■ Task requirements
Some of the lines below need repeating. Reproduce exactly those between the lines holding "822C240 776 276" and "854C420 840 460", inclusive.

##############################

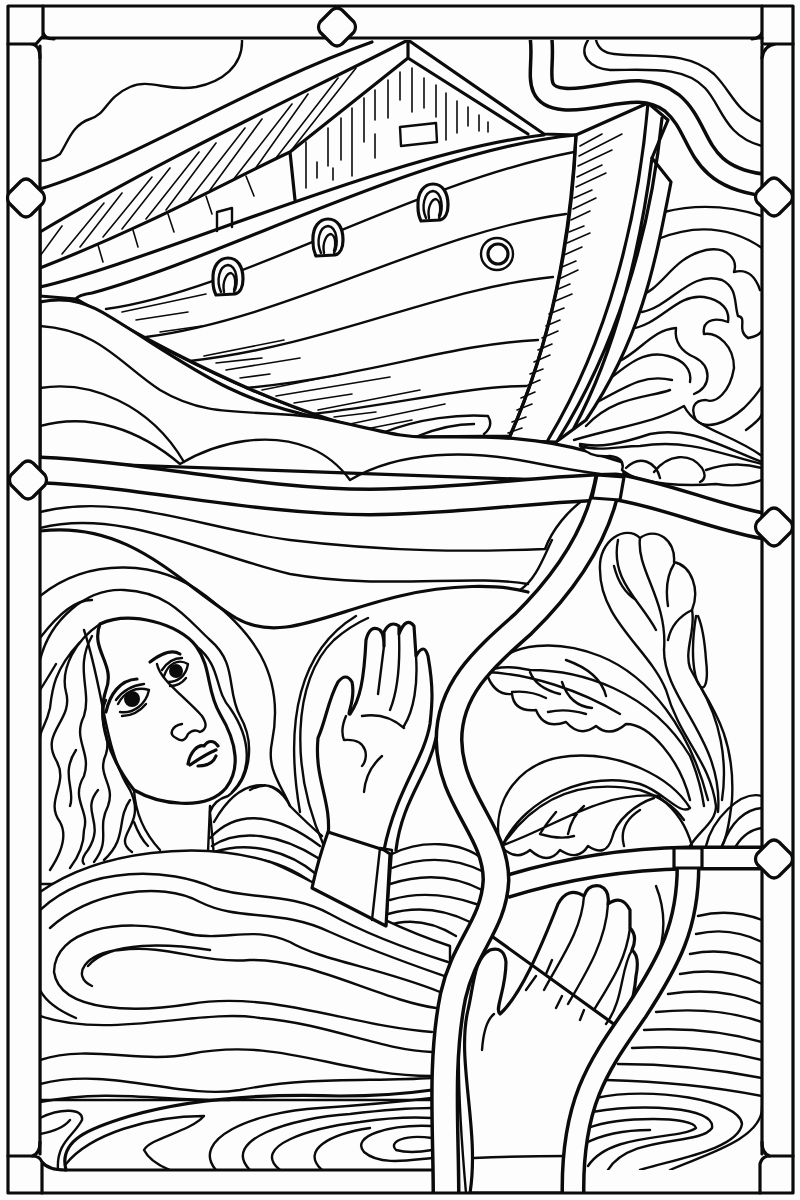
<!DOCTYPE html>
<html lang="en">
<head>
<meta charset="utf-8">
<title>The Ark and the Flood – stained glass colouring page</title>
<style>
:root{--ink:#0b0b0b;--paper:#fdfdfd}
html,body{margin:0;width:800px;height:1200px;overflow:hidden;background:var(--paper)}
svg{display:block}
.art{fill:none;stroke:var(--ink);stroke-width:2.4;stroke-linecap:round;stroke-linejoin:round}
.fine{stroke-width:1.6}
.bold{stroke-width:3.2}
.solid{fill:var(--paper)}
.ink{fill:var(--ink);stroke:none}
.lead-edge,.lead-face{stroke-linecap:butt}
.lead-edge{stroke:var(--ink);stroke-width:29}
.lead-face{stroke:var(--paper);stroke-width:22}
.slim .lead-edge{stroke-width:25}
.slim .lead-face{stroke-width:18}
</style>
</head>
<body>
<svg width="800" height="1200" viewBox="0 0 800 1200" role="img" aria-label="Line drawing of an ark on the flood, with a woman and two raised hands in the water below">
<defs>
<clipPath id="panel"><rect x="40" y="40" width="722" height="1130"/></clipPath>
<clipPath id="panel-full"><rect x="40" y="40" width="722" height="1152"/></clipPath>
<path id="lead-sky" d="M541 38C545 70 530 96 564 99C600 102 640 78 672 103C704 130 692 176 764 185"/>
<path id="lead-middle" d="M40 470C140 474 260 502 370 502C470 501 540 488 616 487C670 496 710 516 764 526"/>
<path id="lead-stem" d="M609 476C600 530 568 580 523 624C482 660 449 690 449 740C450 800 496 830 496 880C494 925 464 946 453 996C440 1060 446 1130 446 1193"/>
<path id="lead-branch" d="M505 887C560 870 620 859 688 858L764 858"/>
<path id="lead-root" d="M688 866C688 925 670 960 636 1012C600 1064 572 1100 573 1193"/>
<path id="diamond" class="solid bold" d="M-5-17Q0-21 5-17L17-5Q20 0 17 5L5 17Q0 21-5 17L-17 5Q-20 0-17-5Z"/>
<g id="porthole">
<path class="solid bold" d="M-15 4C-16-12-8-19 0-19C10-19 15-10 15 2C15 10 12 16 7 17L-12 18C-14 14-15 10-15 4Z"/>
<path d="M-7 15C-12 4-9-11 0-12C9-11 11 6 6 15M-4 15C-6 4-1-4 3-4C8-2 8 8 6 13"/>
</g>
</defs>

<g class="art" clip-path="url(#panel)">
<g id="sky">
<path d="M242 40C243 66 222 82 196 87C166 92 150 78 130 87C105 98 108 113 90 119C72 125 68 142 60 154Q52 160 40 161"/>
<path class="bold" d="M40 189C130 162 250 85 372 42"/>
<path d="M588 40C578 56 590 68 610 70C650 70 684 66 705 88C722 106 724 136 762 146"/>
<path d="M596 40C598 48 604 53 614 54C650 58 686 50 714 74C732 92 736 112 762 122"/>
</g>

<g id="storm-waves">
<path d="M664 212Q712 200 762 216M658 239Q715 216 762 248"/>
<path d="M636 297C664 290 670 258 706 250C728 246 738 260 734 272C748 268 756 278 760 290M642 312C672 306 690 270 722 280C738 288 734 304 738 316C748 318 736 330 748 338"/>
<path d="M629 329C660 326 676 293 704 297C722 300 730 310 728 322C712 316 702 322 704 334C718 332 734 346 734 368C730 392 716 404 706 400C694 400 690 408 696 420C706 430 726 424 744 408Q756 396 762 386"/>
<path d="M618 362C642 350 652 330 676 328C674 342 682 352 694 357C712 366 712 386 694 394M606 382C630 362 646 350 668 356C684 360 692 370 690 382M594 404C630 384 646 374 672 380"/>
<path d="M586 426C614 396 648 398 670 390M574 440C620 426 652 424 684 406C696 430 728 432 762 456M580 444C600 448 620 444 650 434C690 426 720 446 762 462"/>
<path d="M746 430Q760 420 762 414M748 338Q760 336 762 330"/>
</g>

<g id="ark">
<path class="solid bold" d="M40 232C160 160 290 100 408 40L544 134L576 135L648 103L668 120L652 158L671 182C654 270 640 340 586 420L556 442L400 437C300 420 180 360 76 299L40 296Z"/>
<path class="bold" d="M40 268C150 225 230 180 290 152L408 58M40 287C150 262 400 150 544 135M290 152L295 200M408 40V58L528 134"/>
<g id="roof-boards" class="fine">
<path d="M62 226L40 256M104 203L62 254M122 193L80 247M152 177L103 237M170 168L122 229M199 152L146 219M216 143L166 210M245 128L189 200M262 119L210 190M292 104L233 180M308 94L255 169M338 78L276 158M356 68L290 152"/>
<path d="M98 245L103 262M133 230L138 247M168 214L174 232M206 196L212 214M246 176L254 196"/>
</g>
<g id="gable-boards" class="fine">
<path d="M306 142V188M317 162V178M328 128V166M341 118V160M352 108V176M364 98V142M375 90V120M375 134V158M388 80V118M400 72V100M412 68V112M424 78V108M436 85V117M446 93V140M457 101V133M468 107V126M479 115V131M488 122V132M333 168V180"/>
<path class="solid" style="stroke-width:2.4" d="M400 127L436 123L437 142L401 146Z"/>
</g>
<g id="hull">
<path class="solid bold" d="M76 299Q78 295 92 293C230 255 420 150 576 135C570 240 552 340 510 436L400 437C300 420 180 360 76 299Z"/>
<path d="M106 309C240 290 410 184 574 152M146 337C290 318 430 232 566 214M190 361C330 345 440 288 553 277M246 388C370 376 450 344 538 340M312 414C400 404 470 386 526 386M382 433C420 418 460 414 488 416Q494 426 484 434M418 436Q448 424 474 424"/>
<path class="fine" d="M122 312L206 294M136 320L188 312M160 332L202 326M204 356L284 340M216 363L262 358M226 370L300 358M240 378L270 374M262 390L342 374M276 396L390 377M294 403L352 394M318 410L420 390M334 417L376 412M350 424L445 404M366 429L412 420"/>
<path d="M217 231V212L232 208V227"/>
</g>
<use href="#porthole" x="228" y="277"/>
<use href="#porthole" x="328" y="238"/>
<use href="#porthole" x="433" y="203"/>
<ellipse class="solid" cx="497" cy="254" rx="16" ry="16"/><ellipse class="solid bold" cx="498" cy="254" rx="10" ry="10"/>
<g id="bow">
<path class="bold" d="M576 135C572 240 550 345 510 436M648 103C638 220 608 340 548 440M662 118C650 240 614 350 558 440M652 158C640 250 616 350 574 428"/>
<path class="fine" d="M580 146L602 134M579 156L622 134M578 166L612 150M577 177L602 165M576 187L606 173M574 198L592 190M573 209L596 198M571 220L590 211M569 232L584 226M567 243L590 233M564 255L582 247M562 267L576 261M559 279L578 270M556 290L570 284M553 302L572 294M549 314L564 308M546 326L560 320M542 338L558 331M538 350L552 344M534 362L550 355M530 374L543 369M526 386L540 380M521 398L535 392M517 410L532 404M512 422L526 417M508 433L522 428"/>
</g>
</g>

<g id="upper-swell">
<path class="solid bold" d="M40 302C70 296 90 304 112 318C190 366 230 400 320 418C380 430 400 438 430 437C500 436 540 438 590 452L622 462C630 480 614 484 600 482L40 462Z"/>
<path d="M40 326C100 330 120 364 160 390C210 420 250 408 320 418"/>
<path d="M40 388C90 380 150 404 184 462M40 426C90 412 140 430 180 464C220 440 270 432 310 448Q334 458 350 480M350 480C400 450 470 450 530 462Q570 470 600 474"/>
<path class="solid" d="M580 446C600 452 620 446 640 446C690 438 726 456 762 464V480Q740 488 716 484C690 486 640 486 622 470Q626 458 610 456Q590 458 580 446Z"/>
<path d="M626 468C640 454 656 462 660 478M654 472C668 454 690 452 702 468Q708 478 700 482M706 470Q734 460 762 468"/>
</g>

<g id="under-swell">
<path d="M40 512C120 492 200 528 290 540C390 552 470 552 545 549M40 528C120 508 200 552 290 574C380 590 470 574 528 584M545 549C552 530 568 510 586 498M520 590C536 580 544 556 552 540"/>
<path class="bold" d="M40 531C130 520 180 584 236 618C280 644 330 612 400 596C450 584 500 584 528 592"/>
</g>

<g id="woman">
<path d="M40 596C90 556 160 560 206 596C250 630 286 672 272 742C266 770 282 786 290 806"/>
<path d="M300 812C284 720 300 650 356 616M324 846C290 770 292 680 334 640Q350 626 368 618"/>
<path class="solid" d="M40 660C50 620 86 588 124 590C170 592 188 620 210 640C238 664 226 690 240 716C256 744 250 780 228 796Q214 800 210 812L214 856L70 884H40Z"/>
<path d="M40 638C60 612 76 600 92 600M132 852C110 836 148 826 130 790C104 750 104 690 84 630"/>
<path class="bold" d="M100 624C130 610 180 624 196 646C212 668 206 690 220 714C238 744 240 770 226 788C206 812 158 804 134 790C110 760 96 720 106 690C116 664 90 650 100 624Z"/>
<path d="M100 624C76 640 60 668 66 692C74 720 40 732 56 760C70 784 44 800 60 822Q70 840 50 870M92 636C74 668 92 690 84 716C72 740 92 752 84 776C70 800 90 810 84 830Q84 850 70 868M106 700C96 720 112 736 106 754C96 776 116 784 108 806C96 830 112 838 94 862M80 642C54 670 52 690 50 708C46 726 40 730 40 738M98 790C80 812 106 822 88 850Q80 860 84 864M130 800C116 820 128 838 104 860M56 664Q44 684 40 690M76 750C60 774 76 790 70 806"/>
<path d="M134 790Q136 824 160 850M210 806L208 852M134 822Q140 838 148 846"/>
<path d="M196 646C222 666 214 690 230 708C252 740 252 772 232 792"/>
<g id="face">
<path class="bold" d="M106 712C110 694 120 680 137 679M150 662C158 656 170 648 180 654"/>
<path d="M118 704C124 692 136 686 149 690C146 704 134 714 120 712M164 676C168 664 178 658 188 664C186 676 178 682 168 682M122 716Q136 716 146 704M170 686Q180 686 186 678M116 700Q126 686 144 684M162 670Q170 658 182 658"/>
<ellipse class="ink" cx="132" cy="699" rx="8" ry="8"/><ellipse class="ink" cx="176" cy="671" rx="7" ry="7"/>
<path d="M157 664C160 680 184 696 202 716Q210 728 200 732Q194 728 188 734Q184 744 176 738C168 734 172 726 182 724"/>
<path class="bold" d="M188 764C190 752 198 744 204 746C208 740 214 740 218 746M190 765Q206 754 216 750M198 766Q212 766 216 756"/>
</g>
</g>

<g id="middle-water">
<path d="M214 822C240 776 276 776 290 806Q310 826 322 836M210 838C240 806 280 816 320 846M212 846C240 828 280 834 318 858M214 852C250 840 290 852 316 874M222 858C260 854 290 866 314 884M250 790Q276 776 290 806"/>
<path d="M392 854C420 840 460 840 484 860M392 868Q440 850 484 872M390 884Q440 868 482 890M390 900Q430 888 476 904M388 914Q430 902 470 922M386 926Q420 914 456 936"/>
<path class="solid" d="M40 892C100 850 200 840 270 862C320 882 370 920 450 946V1100H40Z"/>
<path d="M40 910C90 864 170 868 214 888C250 900 290 892 330 914C370 936 410 950 448 962M50 928C90 892 160 880 200 902C240 922 280 908 330 932C370 950 410 964 444 976"/>
<path d="M440 992C380 968 320 960 290 942C250 924 224 944 180 932C120 916 54 930 54 972C60 1014 140 1012 190 1004C270 990 350 1026 432 1032"/>
<path d="M92 986C70 976 86 952 120 950C170 944 200 964 250 960C310 958 380 1000 436 1008M88 966C110 940 170 944 210 950M40 1016C110 1040 200 1008 260 1018C330 1024 380 1050 432 1052M40 910V990Q48 1006 76 1018"/>
<path d="M40 1060C90 1044 140 1064 190 1054C280 1036 340 1076 432 1076M40 1084C110 1066 180 1100 240 1090C310 1076 370 1082 432 1078M40 1102C110 1088 170 1102 230 1100"/>
</g>

<g id="lower-eddies">
<path class="bold" d="M66 1170C58 1140 90 1128 130 1116C200 1096 280 1094 340 1096Q390 1096 432 1090"/>
<path d="M40 1118C60 1108 84 1108 82 1120C74 1136 56 1142 58 1170M66 1164C90 1134 150 1116 204 1116C190 1132 150 1138 144 1150Q150 1162 170 1170M40 1134Q62 1130 70 1120"/>
<path d="M216 1170C190 1140 250 1112 320 1108Q380 1104 432 1098M250 1170C220 1140 290 1118 350 1114Q400 1108 432 1108M280 1170C250 1146 310 1128 360 1122Q400 1116 432 1118M432 1126C390 1124 350 1136 364 1152C380 1166 410 1160 432 1158M432 1138C404 1134 388 1142 396 1150Q410 1154 432 1150M322 1170C300 1150 330 1134 370 1128"/>
</g>

<g id="raised-hand">
<path class="solid bold" d="M328 838C332 800 314 780 318 738C326 720 328 700 338 682Q346 672 352 682C356 700 346 716 350 714C360 700 364 680 366 640Q370 624 380 630Q384 634 384 646V632Q390 620 399 626V634Q406 616 414 626L416 656Q424 642 428 656C434 690 432 706 430 724C424 760 396 790 384 850Z"/>
<path d="M384 646L378 694M399 634C400 660 398 690 390 710M416 656C418 684 414 710 404 726M346 716Q340 730 344 740C370 738 368 760 362 766M362 716Q386 712 404 728M382 756Q366 770 364 792"/>
<path class="bold" d="M436 738C428 776 402 800 396 850"/>
<path class="solid bold" d="M328 832L384 850L390 854L386 926L312 888Q318 860 328 832Z"/><path d="M380 848L372 920M380 848L392 850L386 926"/>
</g>

<g id="foliage">
<path d="M690 846C700 830 716 822 716 806C710 760 680 740 666 690C650 650 600 620 600 570C598 540 626 524 640 538C656 526 676 540 674 562C692 566 700 590 692 610C696 630 684 650 690 668C706 700 736 730 732 800Q728 836 722 846"/>
<path d="M640 538C636 570 668 600 664 650C664 700 724 740 718 812M618 540C610 580 640 600 656 630M674 564Q664 580 668 606M692 610Q672 620 668 640M696 616C684 690 712 710 706 660Q704 630 698 616M700 686C720 720 728 760 722 800M636 600Q620 590 614 566"/>
<path d="M486 672C510 640 560 640 600 656C650 676 690 730 708 800M486 672C500 664 520 668 530 670C580 670 650 690 690 756Q700 780 704 806"/>
<path d="M486 672Q494 696 512 694Q514 712 536 710Q544 730 566 722Q580 738 596 726Q610 738 626 724C650 724 680 760 690 800M486 672C530 674 580 690 620 714M530 672Q536 688 560 694M562 682Q570 706 592 708M566 660Q600 672 606 696M512 692Q530 690 546 698M548 712Q566 708 586 714"/>
<path d="M500 846C490 800 520 760 570 756C620 752 670 776 690 808C680 816 664 792 640 784C590 770 526 796 502 846M502 846C540 790 590 780 640 790Q670 800 684 820"/>
<path d="M500 846Q516 862 530 850Q548 866 560 850Q578 862 588 846Q606 858 612 838C616 820 636 804 654 798M500 846C550 830 600 790 660 796M540 834Q560 840 574 836M556 812Q546 824 540 834M584 806Q572 816 568 834M660 798Q684 816 692 846M624 846Q618 824 640 810M706 846C712 820 740 790 762 796M722 846Q736 810 762 808M736 846Q746 830 762 828"/>
</g>

<g id="right-water">
<path d="M698 916Q730 908 762 920M696 934Q730 926 762 942M690 954Q730 946 762 964M680 974Q726 966 762 984M668 994Q722 986 762 1004M656 1012Q716 1006 762 1022M644 1030Q706 1026 762 1042M632 1048Q700 1044 762 1060M618 1064Q690 1064 762 1078M606 1080Q690 1082 762 1096"/>
<path d="M596 1098C650 1086 740 1100 742 1124C738 1150 670 1160 640 1170M592 1112C640 1104 716 1106 712 1128C700 1146 630 1134 608 1170M588 1128C620 1116 694 1116 696 1128C680 1140 610 1132 588 1166M584 1144Q610 1130 650 1130M762 1106C764 1140 700 1156 670 1170"/>
</g>
</g>

<g class="art" id="lower-hand" clip-path="url(#panel-full)">
<path class="solid bold" d="M470 1193C480 1130 456 1060 468 1010C474 984 474 958 490 950Q504 946 506 962C506 990 494 1010 500 1014C520 996 540 950 558 904Q568 886 584 896Q588 884 600 886Q610 890 608 904Q622 894 630 910V928Q638 936 632 950Q640 956 636 976C634 1000 626 1030 612 1044C580 1080 570 1130 568 1193Z"/>
<path d="M584 896C582 930 560 960 544 990M608 904C606 940 588 970 568 1004M630 928C626 960 612 980 594 1010M632 950C620 970 624 1000 606 1024M494 1014Q484 1022 482 1050M536 976L526 990M562 996L556 1008M584 1010L580 1020M552 960L546 974M474 1158Q520 1156 568 1156"/>
<path class="bold" d="M486 932L622 1030"/>
<path d="M476 946C454 1000 456 1080 466 1193M656 886C672 926 660 960 640 996"/>
</g>

<g class="art" id="lead-lines" clip-path="url(#panel-full)">
<g class="slim"><use href="#lead-sky" class="lead-edge"/><use href="#lead-sky" class="lead-face"/></g>
<use href="#lead-middle" class="lead-edge"/><use href="#lead-middle" class="lead-face"/>
<g class="slim"><use href="#lead-branch" class="lead-edge"/><use href="#lead-branch" class="lead-face"/></g>
<g class="slim"><use href="#lead-root" class="lead-edge"/><use href="#lead-root" class="lead-face"/></g>
<use href="#lead-stem" class="lead-edge"/><use href="#lead-stem" class="lead-face"/>
<path class="solid bold" d="M597 475L624 477L620 500L592 498ZM674 848H702V868H674Z"/>
</g>

<g class="art" id="frame">
<path class="bold" d="M8 6H793V1193H8ZM43 38H762M40 46V1154M762 46V1154M65 1170H432M460 1193V1193"/>
<path class="bold" d="M43 6V36L36 44H8M8 44H30Q40 44 40 58M43 32Q44 39 54 39M762 6V44H793M762 58Q764 45 776 44M752 39Q761 38 762 32M8 1156H32Q40 1156 42 1162V1193M40 1142Q40 1154 32 1156M42 1162Q48 1170 66 1170M793 1156H770Q762 1156 760 1164V1193M762 1142Q762 1154 770 1156"/>
<use href="#diamond" x="337" y="27"/>
<use href="#diamond" x="26" y="198"/>
<use href="#diamond" x="774" y="197"/>
<use href="#diamond" x="28" y="480"/>
<use href="#diamond" x="774" y="527"/>
<use href="#diamond" x="774" y="859"/>
</g>
</svg>
</body>
</html>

##############################

■ Response area
<path d="M214 822C240 776 276 776 290 806Q310 826 322 836M210 838C240 806 280 816 320 846M212 846C240 828 280 834 318 858M214 852C250 840 290 852 316 874M222 858C260 854 290 866 314 884M250 790Q276 776 290 806"/>
<path d="M392 854C420 840 460 840 484 860M392 868Q440 850 484 872M390 884Q440 868 482 890M390 900Q430 888 476 904M388 914Q430 902 470 922M386 926Q420 914 456 936"/>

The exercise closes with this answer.